Ben Feferman, CEO of Amuka Esports says that the obvious next stage of growth and M&A activity for esports will be franchising opportunities for sports leagues. “The elephant in the room for the esports industry is whether or not the franchise model will work. Since most of these companies are private, we just don’t know.  But as the next batch of franchises hit the public markets, we’ll be able to look under the hood and really see if these teams can be profitable.”

5) Advertising and sponsorship

Esports fans happen to sit firmly within a demographic that is the hardest to reach for conventional advertisers. They are digital natives, cord-cutters, and those most likely to block digital ads. The industry represents an enormous opportunity to reach this group, and we predict that brands will begin taking better advantage through sponsorship in the coming years.

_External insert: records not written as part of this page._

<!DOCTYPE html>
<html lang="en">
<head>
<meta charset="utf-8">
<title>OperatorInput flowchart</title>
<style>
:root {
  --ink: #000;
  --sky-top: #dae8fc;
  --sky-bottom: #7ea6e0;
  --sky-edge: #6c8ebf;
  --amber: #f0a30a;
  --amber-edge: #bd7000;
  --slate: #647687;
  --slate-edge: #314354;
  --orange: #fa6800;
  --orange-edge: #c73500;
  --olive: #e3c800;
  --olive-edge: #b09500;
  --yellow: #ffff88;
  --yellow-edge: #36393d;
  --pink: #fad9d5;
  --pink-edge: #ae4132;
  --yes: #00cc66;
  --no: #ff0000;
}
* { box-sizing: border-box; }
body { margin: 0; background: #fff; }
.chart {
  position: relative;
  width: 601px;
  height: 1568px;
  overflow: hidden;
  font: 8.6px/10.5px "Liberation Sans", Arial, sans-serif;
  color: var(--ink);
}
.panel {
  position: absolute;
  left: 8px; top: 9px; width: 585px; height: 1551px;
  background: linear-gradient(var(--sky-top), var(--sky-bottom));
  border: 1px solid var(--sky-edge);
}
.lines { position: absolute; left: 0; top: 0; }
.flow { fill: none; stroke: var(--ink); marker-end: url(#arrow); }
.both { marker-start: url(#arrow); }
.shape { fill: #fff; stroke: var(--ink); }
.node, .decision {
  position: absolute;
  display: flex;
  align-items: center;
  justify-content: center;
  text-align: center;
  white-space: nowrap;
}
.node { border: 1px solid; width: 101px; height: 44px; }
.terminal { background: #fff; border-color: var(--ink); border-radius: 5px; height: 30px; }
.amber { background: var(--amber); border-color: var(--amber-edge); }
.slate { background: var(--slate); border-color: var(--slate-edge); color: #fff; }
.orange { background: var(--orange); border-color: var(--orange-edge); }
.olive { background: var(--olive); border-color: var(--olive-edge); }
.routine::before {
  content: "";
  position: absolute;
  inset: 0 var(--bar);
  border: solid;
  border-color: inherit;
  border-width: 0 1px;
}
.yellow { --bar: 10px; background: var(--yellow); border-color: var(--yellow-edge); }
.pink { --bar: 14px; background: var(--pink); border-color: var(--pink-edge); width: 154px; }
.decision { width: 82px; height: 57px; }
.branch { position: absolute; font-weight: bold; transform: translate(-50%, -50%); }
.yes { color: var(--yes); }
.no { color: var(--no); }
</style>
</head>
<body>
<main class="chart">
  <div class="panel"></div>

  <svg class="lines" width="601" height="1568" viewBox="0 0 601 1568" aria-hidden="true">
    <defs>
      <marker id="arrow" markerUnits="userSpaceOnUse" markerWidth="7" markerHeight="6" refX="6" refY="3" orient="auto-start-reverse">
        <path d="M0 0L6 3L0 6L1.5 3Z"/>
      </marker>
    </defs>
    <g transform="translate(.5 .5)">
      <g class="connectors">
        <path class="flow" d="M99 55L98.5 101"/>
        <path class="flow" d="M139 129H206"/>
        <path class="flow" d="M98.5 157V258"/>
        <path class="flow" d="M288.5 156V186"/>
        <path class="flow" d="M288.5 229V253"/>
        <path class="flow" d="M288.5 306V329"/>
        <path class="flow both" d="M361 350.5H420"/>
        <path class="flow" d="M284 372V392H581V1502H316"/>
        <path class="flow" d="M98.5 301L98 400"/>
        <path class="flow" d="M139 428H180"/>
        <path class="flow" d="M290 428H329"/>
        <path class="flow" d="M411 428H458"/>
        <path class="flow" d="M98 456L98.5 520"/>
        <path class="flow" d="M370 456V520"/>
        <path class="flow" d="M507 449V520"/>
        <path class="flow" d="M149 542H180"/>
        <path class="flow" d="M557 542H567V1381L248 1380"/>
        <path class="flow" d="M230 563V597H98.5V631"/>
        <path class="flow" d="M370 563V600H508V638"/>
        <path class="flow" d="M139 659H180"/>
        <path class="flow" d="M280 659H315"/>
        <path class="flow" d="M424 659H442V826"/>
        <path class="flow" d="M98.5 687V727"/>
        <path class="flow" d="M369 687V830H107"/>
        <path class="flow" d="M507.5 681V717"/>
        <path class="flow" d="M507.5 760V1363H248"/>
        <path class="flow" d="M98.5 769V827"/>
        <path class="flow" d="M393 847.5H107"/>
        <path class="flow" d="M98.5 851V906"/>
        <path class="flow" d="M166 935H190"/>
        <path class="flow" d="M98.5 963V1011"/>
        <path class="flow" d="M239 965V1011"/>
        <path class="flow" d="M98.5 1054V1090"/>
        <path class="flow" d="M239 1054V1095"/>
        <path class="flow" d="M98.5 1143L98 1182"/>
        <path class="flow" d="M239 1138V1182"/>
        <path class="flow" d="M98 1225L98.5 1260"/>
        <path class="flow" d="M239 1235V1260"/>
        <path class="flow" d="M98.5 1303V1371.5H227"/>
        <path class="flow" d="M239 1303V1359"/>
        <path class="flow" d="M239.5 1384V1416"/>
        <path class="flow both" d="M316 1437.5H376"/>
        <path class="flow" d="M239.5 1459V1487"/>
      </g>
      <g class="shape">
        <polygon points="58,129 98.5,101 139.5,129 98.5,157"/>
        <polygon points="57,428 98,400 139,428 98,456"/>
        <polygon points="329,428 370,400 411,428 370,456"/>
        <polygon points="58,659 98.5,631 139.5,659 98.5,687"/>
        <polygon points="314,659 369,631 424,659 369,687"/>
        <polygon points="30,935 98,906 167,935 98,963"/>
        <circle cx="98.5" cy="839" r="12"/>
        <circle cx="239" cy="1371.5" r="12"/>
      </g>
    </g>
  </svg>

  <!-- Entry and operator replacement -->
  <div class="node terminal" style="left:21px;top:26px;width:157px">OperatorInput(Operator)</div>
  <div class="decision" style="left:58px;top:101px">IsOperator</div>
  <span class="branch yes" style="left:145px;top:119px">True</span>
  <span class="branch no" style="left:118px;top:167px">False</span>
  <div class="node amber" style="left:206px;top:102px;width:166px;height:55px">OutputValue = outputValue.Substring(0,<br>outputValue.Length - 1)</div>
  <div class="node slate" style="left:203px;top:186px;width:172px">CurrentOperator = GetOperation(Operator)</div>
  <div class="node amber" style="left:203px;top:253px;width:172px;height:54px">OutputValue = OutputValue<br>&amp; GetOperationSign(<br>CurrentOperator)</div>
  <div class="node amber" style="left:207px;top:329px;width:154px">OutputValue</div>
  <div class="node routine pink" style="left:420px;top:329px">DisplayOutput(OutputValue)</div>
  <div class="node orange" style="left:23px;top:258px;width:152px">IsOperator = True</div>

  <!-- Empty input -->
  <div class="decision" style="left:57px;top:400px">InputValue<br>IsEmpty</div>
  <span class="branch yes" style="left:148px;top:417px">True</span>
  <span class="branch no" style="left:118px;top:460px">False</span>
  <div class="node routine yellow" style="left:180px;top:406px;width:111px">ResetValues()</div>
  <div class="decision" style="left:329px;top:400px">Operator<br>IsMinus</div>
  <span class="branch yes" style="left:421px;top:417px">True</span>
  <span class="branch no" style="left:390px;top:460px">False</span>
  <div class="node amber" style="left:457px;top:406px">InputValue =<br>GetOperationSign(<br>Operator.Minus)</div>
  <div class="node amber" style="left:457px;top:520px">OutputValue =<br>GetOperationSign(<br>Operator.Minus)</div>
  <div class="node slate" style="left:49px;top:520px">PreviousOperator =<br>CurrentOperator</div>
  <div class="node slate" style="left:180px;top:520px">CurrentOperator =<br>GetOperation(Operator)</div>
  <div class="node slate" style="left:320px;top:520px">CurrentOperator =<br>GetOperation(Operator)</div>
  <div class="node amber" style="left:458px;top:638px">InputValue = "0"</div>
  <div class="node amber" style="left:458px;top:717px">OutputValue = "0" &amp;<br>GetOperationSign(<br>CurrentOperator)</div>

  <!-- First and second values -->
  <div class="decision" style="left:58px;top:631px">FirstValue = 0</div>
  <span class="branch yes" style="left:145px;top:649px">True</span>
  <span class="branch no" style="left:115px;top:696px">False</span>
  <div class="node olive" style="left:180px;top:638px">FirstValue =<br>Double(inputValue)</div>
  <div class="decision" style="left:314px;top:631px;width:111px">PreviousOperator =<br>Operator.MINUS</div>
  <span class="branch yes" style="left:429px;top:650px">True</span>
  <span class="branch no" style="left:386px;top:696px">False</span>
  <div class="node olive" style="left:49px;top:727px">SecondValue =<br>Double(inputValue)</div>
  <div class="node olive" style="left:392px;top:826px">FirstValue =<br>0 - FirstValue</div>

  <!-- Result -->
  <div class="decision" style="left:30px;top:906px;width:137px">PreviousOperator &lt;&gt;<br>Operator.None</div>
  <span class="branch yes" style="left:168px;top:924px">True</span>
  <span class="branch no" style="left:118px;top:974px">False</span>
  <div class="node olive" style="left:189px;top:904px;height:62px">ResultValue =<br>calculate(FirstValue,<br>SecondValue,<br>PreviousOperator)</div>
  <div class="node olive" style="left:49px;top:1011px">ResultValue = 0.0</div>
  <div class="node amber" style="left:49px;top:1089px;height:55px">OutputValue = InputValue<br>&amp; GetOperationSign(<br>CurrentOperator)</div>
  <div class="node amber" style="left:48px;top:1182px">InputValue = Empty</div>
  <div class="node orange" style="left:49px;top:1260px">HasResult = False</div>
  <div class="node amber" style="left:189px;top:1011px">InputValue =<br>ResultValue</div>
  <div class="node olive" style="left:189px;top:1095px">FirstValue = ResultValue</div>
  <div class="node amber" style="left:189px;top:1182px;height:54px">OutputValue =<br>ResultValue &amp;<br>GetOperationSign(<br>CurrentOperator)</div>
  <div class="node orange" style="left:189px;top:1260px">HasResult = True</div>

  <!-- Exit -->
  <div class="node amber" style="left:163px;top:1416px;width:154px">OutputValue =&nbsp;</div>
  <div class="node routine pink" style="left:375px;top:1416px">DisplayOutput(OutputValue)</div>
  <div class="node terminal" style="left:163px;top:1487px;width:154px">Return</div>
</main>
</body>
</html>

Another facet of the industry that’s worth noting is the potential for gambling-related activity, should it be legalized in the future. A thriving underground economy currently exists for esports betting; an economy that will only continue to grow in the coming years.

Feferman believes that as the industry progresses, it will also expand to offer more opportunity for the average player. “The size of the professional esports market is very saturated and the market size is largely overstated.  How many more teams can we keep adding? The next big segment in the industry is going to be the casual or amateur gamer and companies that properly monetize that demographic.”

Though it’s difficult to accurately forecast industry trends, as tech business experts with decades of experience supporting cutting-edge start-ups, the team at Zeifmans is well-positioned to interpret such projections. To learn more about how esports might align with your future activities, contact one of our experts today.

[1] Miller Thomson, “Esports: The Next Billion Dollar Industry”,

[2] Investment Bank, “Esports- VC and M&A Trends, Valuations, and Investments”,

[3] ESports Observer, “Tencent CEO Highlights Shanghai Esports at the World Artificial Intelligence Conference”,

[4] JLL, “How the Growth of Esports is Driving Development”,

[5] Investment Bank, “Esports- VC and M&A Trends, Valuations, and Investments”,


Q&A with Partner, Jennifer Chasson

Q&A with Partner, Jennifer Chasson

With over 25 years of experience and 100+ successful transactions under her belt, Partner, Jennifer Chasson, brings invaluable expertise to the table. Whether it’s guiding as an advisor, mentor underwriter, ...